• _ASSIGNMENT_
How many lines of the data contain "right"? Reply with the number alone.

== INFORMATION SHOWN

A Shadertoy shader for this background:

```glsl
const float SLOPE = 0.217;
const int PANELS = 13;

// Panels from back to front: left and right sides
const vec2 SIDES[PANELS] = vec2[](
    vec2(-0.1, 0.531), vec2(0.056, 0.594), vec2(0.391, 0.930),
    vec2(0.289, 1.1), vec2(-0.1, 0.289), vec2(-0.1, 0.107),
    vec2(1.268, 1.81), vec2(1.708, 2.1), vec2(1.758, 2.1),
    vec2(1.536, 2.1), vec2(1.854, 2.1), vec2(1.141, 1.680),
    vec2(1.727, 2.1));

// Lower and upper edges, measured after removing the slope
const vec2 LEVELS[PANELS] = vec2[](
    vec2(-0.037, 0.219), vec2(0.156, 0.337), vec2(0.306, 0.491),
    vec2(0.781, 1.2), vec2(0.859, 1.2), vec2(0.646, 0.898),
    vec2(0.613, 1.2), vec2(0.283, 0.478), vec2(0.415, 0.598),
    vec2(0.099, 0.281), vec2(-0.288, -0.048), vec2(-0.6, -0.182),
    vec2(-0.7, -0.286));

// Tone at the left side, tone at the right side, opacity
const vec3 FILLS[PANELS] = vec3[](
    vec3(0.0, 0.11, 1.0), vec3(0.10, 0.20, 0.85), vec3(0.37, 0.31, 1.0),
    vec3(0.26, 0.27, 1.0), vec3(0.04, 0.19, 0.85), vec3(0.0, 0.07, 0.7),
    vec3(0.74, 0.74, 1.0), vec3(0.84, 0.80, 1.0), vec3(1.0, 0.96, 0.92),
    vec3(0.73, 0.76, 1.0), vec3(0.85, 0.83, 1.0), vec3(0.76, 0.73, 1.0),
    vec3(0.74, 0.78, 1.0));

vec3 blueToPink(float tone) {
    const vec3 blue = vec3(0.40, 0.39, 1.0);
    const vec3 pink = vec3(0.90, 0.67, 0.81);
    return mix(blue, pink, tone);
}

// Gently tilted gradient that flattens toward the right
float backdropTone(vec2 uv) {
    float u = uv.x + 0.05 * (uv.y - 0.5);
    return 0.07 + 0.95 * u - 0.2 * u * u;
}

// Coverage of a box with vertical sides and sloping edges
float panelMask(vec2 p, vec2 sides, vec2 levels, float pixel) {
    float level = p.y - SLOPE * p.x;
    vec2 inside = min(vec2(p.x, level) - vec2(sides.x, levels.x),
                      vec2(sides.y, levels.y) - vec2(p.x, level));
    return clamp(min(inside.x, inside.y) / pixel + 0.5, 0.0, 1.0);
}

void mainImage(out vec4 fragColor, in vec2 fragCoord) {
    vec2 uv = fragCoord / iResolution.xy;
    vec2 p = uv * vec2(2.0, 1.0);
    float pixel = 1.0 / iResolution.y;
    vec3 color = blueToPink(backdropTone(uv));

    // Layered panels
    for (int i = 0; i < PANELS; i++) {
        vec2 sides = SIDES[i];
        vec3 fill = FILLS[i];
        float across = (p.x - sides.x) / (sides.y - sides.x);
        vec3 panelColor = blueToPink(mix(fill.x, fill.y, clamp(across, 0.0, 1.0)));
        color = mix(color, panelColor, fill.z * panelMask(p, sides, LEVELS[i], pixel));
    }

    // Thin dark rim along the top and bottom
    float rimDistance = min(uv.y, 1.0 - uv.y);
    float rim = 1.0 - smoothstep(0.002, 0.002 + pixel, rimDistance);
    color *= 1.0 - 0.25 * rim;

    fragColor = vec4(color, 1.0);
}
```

====

• _ANSWER BOX_
3